Turkey hosts the world’s largest refugee population, with 3.5 million Syrians, 145,000 Afghans, 140,000 Iranians, as well as thousands of people from other countries.

Conditions in Afghanistan

Afghanistan is currently gripped by a non-international armed conflict between what are known as “Anti-Government Elements” and Pro-Government Forces. Among the Anti-Government Elements are the Taliban and the group calling itself the Islamic State, but more than 20 armed groups are operating inside the country. The United Nations Assistance Mission in Afghanistan reported that 2016 was the deadliest year on record for civilians in Afghanistan, with 11,418 people killed or injured. According to the UN, conflict-related insecurity and violence inflicts severe harm on civilians, especially women and children. The deterioration of the security situation persisted in 2017, with over 10,000 civilian casualties that year. The conflict is volatile and involves multiple groups that are constantly seeking to gain or regain territory, and whose actions can be unpredictable.

Many people in the country are also at particular risk of persecution, regardless of whether they live in an area under the effective control of Pro-Government Forces or Anti-Government Elements. In areas under the control of the government, state agents routinely perpetrate human rights violations. Pro-government armed groups are responsible for abuses such as deliberate killings, assault, extortion and intimidation. In regions in which Anti-Government Elements are in control, human rights violations are widespread. These include extrajudicial executions, torture and ill-treatment, as well as denials of the rights to free movement, freedom of expression, political participation, and access to education and the right to health care. Moreover, both sides of the conflict perpetrate human rights violations in areas outside their respective control.

International legal standards

Under the international legal principle of non-refoulement, Turkey cannot transfer anyone to a place where they are at real risk of serious human rights violations – such as persecution, or torture and other cruel, inhuman, or degrading treatment or punishment.
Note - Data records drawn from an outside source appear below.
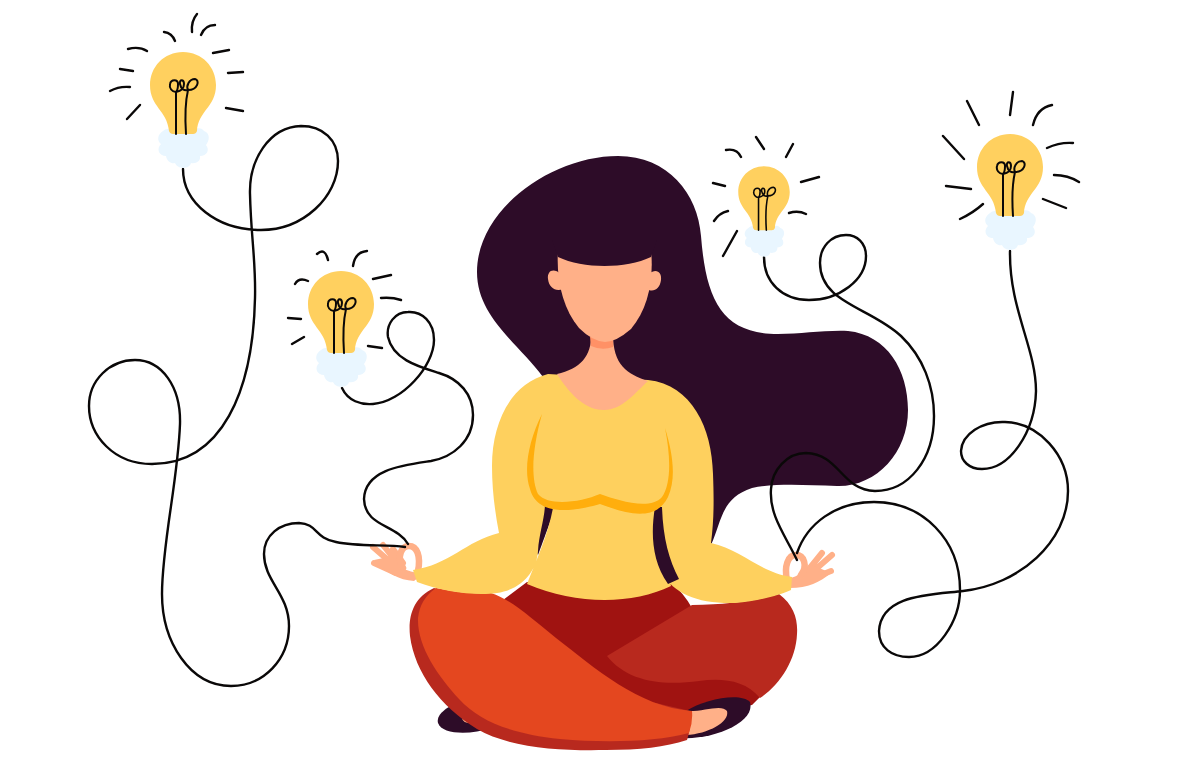
<!DOCTYPE html>
<html lang="en">
<head>
<meta charset="utf-8">
<title>Meditation and ideas</title>
<style>
:root {
  --paper: #ffffff;
  --hair: #2d0c28;
  --skin: #ffb088;
  --skin-shade: #ff9166;
  --sweater: #fed05e;
  --sweater-shade: #ffae0d;
  --trouser: #e4471f;
  --trouser-mid: #b8291e;
  --trouser-deep: #a01311;
  --bulb: #ffd05f;
  --socket: #e9f6ff;
  --ink: #0a0808;
}
html, body { margin: 0; background: var(--paper); overflow: hidden; }
svg { display: block; width: 1200px; height: 779px; }
.hair { fill: var(--hair); }
.skin { fill: var(--skin); }
.skin-shade { fill: var(--skin-shade); }
.sweater { fill: var(--sweater); }
.sweater-shade { fill: var(--sweater-shade); }
.trouser { fill: var(--trouser); }
.trouser-mid { fill: var(--trouser-mid); }
.trouser-deep { fill: var(--trouser-deep); }
.glass { fill: var(--bulb); }
.socket { fill: var(--socket); }
.line { fill: none; stroke: var(--ink); stroke-width: 2.4; stroke-linecap: round; stroke-linejoin: round; }
.filament { fill: none; stroke: var(--ink); stroke-width: 2; stroke-linecap: round; stroke-linejoin: round; }
.fingers { fill: none; stroke: var(--skin); stroke-width: 7; stroke-linecap: round; stroke-linejoin: round; }
</style>
</head>
<body>
<svg viewBox="0 0 1200 779" role="img" aria-label="A woman meditating cross-legged while looping threads lead from her hands to glowing light bulbs">
  <defs>
    <g id="bulb">
      <path class="socket" d="M-20 46C-26 50 -26 56 -22 59C-27 64 -24 71 -17 71C-16 77 -11 79 -8 78C-6 84 6 85 8 78C13 79 18 76 17 71C24 71 27 65 23 60C27 55 27 48 21 46C18 42 12 43 10 46L-10 48C-12 43 -17 43 -20 46Z"/>
      <path class="glass" d="M0 -33C19 -33 33 -18 33 0C33 22 15 26 14 46Q13 49 10 49H-10Q-13 49 -14 46C-16 25 -33 22 -33 0C-33 -18 -19 -33 0 -33Z"/>
      <path class="filament" d="M-7 49V7C-11 7 -14 3 -13 -1C-12 -6 -5 -6 -5 -1C-5 3 -6 6 -7 7C-2 6 1 3 1 -1C1 -6 -4 -6 -3 -1C-2 4 1 6 5 5C3 1 6 -6 12 -6C17 -5 15 5 5 5C2 18 2 34 3 49"/>
    </g>
  </defs>

  <g id="hair-back">
    <path class="hair" d="M543 377C518 343 477 317 477 272C477 208 553 156 618 156C668 156 698 194 701 236C706 300 722 334 778 334C802 334 825 330 848 331C887 335 908 370 908 410C908 453 876 487 837 486C805 485 776 483 752 488C721 498 722 521 711 545L679 580L668 584L650 560L640 380Z"/>
    <path class="hair" d="M540 500L556 506L538 555L530 540Z"/>
  </g>

  <g id="legs">
    <path class="trouser-deep" d="M503 600L527 582L672 584Q683 592 692 608L745 650L762 695L752 705L690 715L640 705Z"/>
    <path class="trouser-mid" d="M607 656L692 605C730 604 756 601 779 594C794 605 798 620 797 634C796 660 780 685 760 698C745 680 722 678 699 681C660 686 627 681 607 656Z"/>
    <path class="hair" d="M462 702C445 706 436 716 438 723C442 735 471 735 491 728Z"/>
    <path class="skin" d="M463 714Q460 722 468 723L482 724L471 710Z"/>
    <path class="hair" d="M686 711C704 699 741 692 750 702C756 722 714 740 681 738Z"/>
    <path class="skin" d="M690 711C705 711 722 704 727 711C730 722 708 734 686 735Z"/>
    <path class="trouser-mid" d="M434 588C413 598 408 616 410 636C415 673 440 706 477 729C510 748 560 751 606 750C640 750 665 747 687 740Q692 725 690 711L600 690L470 600Z"/>
    <path class="trouser" d="M436 588C460 593 478 594 491 593C512 600 531 618 556 638C595 668 638 707 692 711Q693 722 689 733C655 742 605 743 560 739C513 734 480 722 459 699C438 676 417 646 418 618Q420 599 436 588Z"/>
  </g>

  <g id="hands">
    <g id="hand-left">
      <path class="fingers" style="stroke-width:6" d="M396 567L373 547M399 565L383 545M403 563L393 549"/>
      <path class="fingers" style="stroke-width:6" d="M396 573L374 563"/>
      <path class="skin" d="M374 560L393 556L402 568C412 573 421 574 427 571L414 581C399 580 386 573 374 560Z"/>
      <path class="fingers" style="stroke-width:6.5" d="M403 568C396 556 402 546 409 546C417 546 421 556 418 571"/>
    </g>
    <g id="hand-right">
      <path class="fingers" style="stroke-width:6" d="M805 574L822 553M809 575L832 555M808 580L831 571"/>
      <path class="skin" d="M784 576C791 579 797 578 802 570L812 565L831 573C820 582 808 588 790 588Z"/>
      <path class="fingers" style="stroke-width:6.5" d="M787 580C784 566 788 555 796 555C804 555 808 566 801 575"/>
    </g>
  </g>

  <g id="body">
    <path class="sweater" d="M548 374C512 383 492 421 492 466C492 490 495 512 499 533C466 541 449 565 413 570L417 582C444 592 475 596 497 593C524 589 537 569 538 551C539 533 545 518 545 503L553 508C548 535 536 561 527 584C576 605 632 605 671 586C664 561 664 534 662 508L655 508C652 538 654 556 663 573C673 594 699 604 735 603C757 601 778 596 791 590L792 577C760 573 741 549 711 543C714 520 714 500 713 474C712 428 692 385 648 380Z"/>
    <path class="hair" d="M655 507H662C663 538 669 560 679 579L668 584C651 560 651 531 655 507Z"/>
    <path class="sweater-shade" d="M542 414C529 440 523 469 530 489C538 519 579 510 600 504C622 512 655 524 668 497C677 477 672 451 665 428C671 458 671 484 662 497C650 511 617 500 600 494C581 502 549 507 538 494C530 477 533 446 542 414Z"/>
    <path class="skin" d="M591 334C592 356 580 369 557 374C568 391 583 410 604 410C622 410 635 393 648 381C627 374 613 365 613 334Z"/>
    <path class="skin-shade" d="M590 337H613V347Q602 351 591 346Z"/>
  </g>

  <g id="head">
    <path class="skin" d="M561 274C553 267 547 271 548 279C549 288 556 292 563 289ZM649 274C656 268 662 272 661 280C660 289 653 293 647 289Z"/>
    <path class="skin" d="M558 250H651C654 280 648 309 631 329Q616 342 605 342Q592 341 579 328C563 309 556 280 558 250Z"/>
    <path class="hair" d="M552 240H657L651 257C626 269 583 269 558 257Z"/>
  </g>

  <g id="threads" class="line">
    <path d="M183 169C183 203 217 230 261 230C303 230 338 197 338 161C338 140 323 126 301 126C269 127 249 160 250 194C251 238 256 261 255 298C253 391 222 464 152 464C114 464 89 436 89 406C89 380 110 360 135 360C162 360 181 387 180 424C178 480 162 544 162 594C162 642 190 686 231 686C264 686 289 659 289 626C289 594 264 581 264 554C264 535 280 523 299 523C318 524 314 538 336 542C359 547 386 544 405 547"/>
    <path d="M342 388C348 401 361 405 373 404C402 402 434 366 434 340C434 322 422 311 408 312C395 312 386 324 388 337C393 360 420 367 439 373C459 379 473 394 473 415C473 441 453 457 431 461C404 465 365 469 364 499C365 527 396 524 408 544"/>
    <path d="M764 257C764 282 782 300 809 300C839 300 866 280 866 256C866 243 857 235 846 235C831 235 820 247 820 263C820 303 870 307 901 336C923 357 934 386 934 416C934 459 909 491 875 491C841 490 840 454 806 453C787 453 772 470 771 489C769 515 785 535 797 560"/>
    <path d="M1010 251C1009 309 1036 348 1036 391C1035 432 1010 469 982 469C969 469 961 461 961 451C962 434 982 421 1005 422C1039 423 1068 455 1068 491C1068 542 1019 585 963 591C928 595 881 595 879 631C879 648 892 657 909 657C937 657 960 621 960 590C960 540 923 502 874 502C835 502 807 524 797 553"/>
  </g>

  <g id="bulbs">
    <use href="#bulb" x="183" y="85"/>
    <use href="#bulb" x="341" y="304"/>
    <use href="#bulb" transform="translate(764 192) scale(.78)"/>
    <use href="#bulb" x="1010" y="167"/>
  </g>

  <g id="rays" class="line">
    <path d="M128 49Q139 46 147 51M164 32Q172 33 175 41M197 14Q191 21 192 32M215 25Q205 25 201 35M213 53L229 50M228 73L243 72M226 108L243 111M140 105L127 119M110 91Q119 86 130 87M120 69L133 71"/>
    <path d="M295 284Q299 277 308 281M317 254Q325 247 328 260M353 266Q355 252 367 251M373 279L391 275M381 298Q392 297 401 300M368 346L382 348M304 337L292 344M288 318L301 319"/>
    <path d="M726 150Q737 148 741 157M756 137L764 149M793 144L786 157M801 182L819 177M789 213Q798 210 806 214M737 231L723 256M714 221Q719 213 728 211M713 183L725 186"/>
    <path d="M967 101L979 125M1013 92L1010 115M1052 105Q1037 108 1033 125M1047 148Q1060 142 1073 143M1054 175Q1068 175 1079 182M1043 199L1066 208M983 204Q973 213 960 219M946 186L971 189M943 136L964 159"/>
  </g>
</svg>
</body>
</html>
At present, given the grave security and human rights situation across the country, all forced returns to Afghanistan constitute refoulement.

International law also places obligations on Turkey to justify any restrictions on the right to liberty. The legal basis for the detention of these Afghan migrants and asylum-seekers is unclear, as such measures can only be justifiable under extremely limited circumstances. Given the fact that thousands of people appear to have been apprehended and detained in a short amount of time, there is a high risk that the detention of these Afghans is arbitrary and unlawful.

Turkey is also obliged, under international law, to ensure that all people intending to seek asylum from persecution are given an effective opportunity to do so.

UA: 77/18 Index: EUR 44/8258/2018 Issue Date: 24 April 2018

Take action

Please write immediately in Turkish, English or your own language urging the Turkish authorities to:

  • Immediately release the detained Afghans;
  • Ensure the detained Afghans have access to national asylum procedures;
  • Halt all returns to Afghanistan, until they can take place in safety and dignity.

Minister of Interior
Süleyman Soylu
İçişleri Bakanlığı Bakanlıklar
Ankara, Turkey
Twitter: @suleymansoylu
Fax: +90 312 418 1795
Salutation: Dear Minister

Directorate General of Migration Management
Mr. Abdullah Ayaz
Göç İdaresi Genel Müdürlüğü
Çamlıca Mahallesi
122. Sokak No:4
Yenimahalle/Ankara, Turkey
Fax: +90 312 422 09 00 / +90 312 422 09 99
Email: gocidaresi@goc.gov.tr
Salutation: Dear Mr. Ayaz

Also send copies to diplomatic representatives accredited to your country.

Please check with your section office if sending appeals after the above date.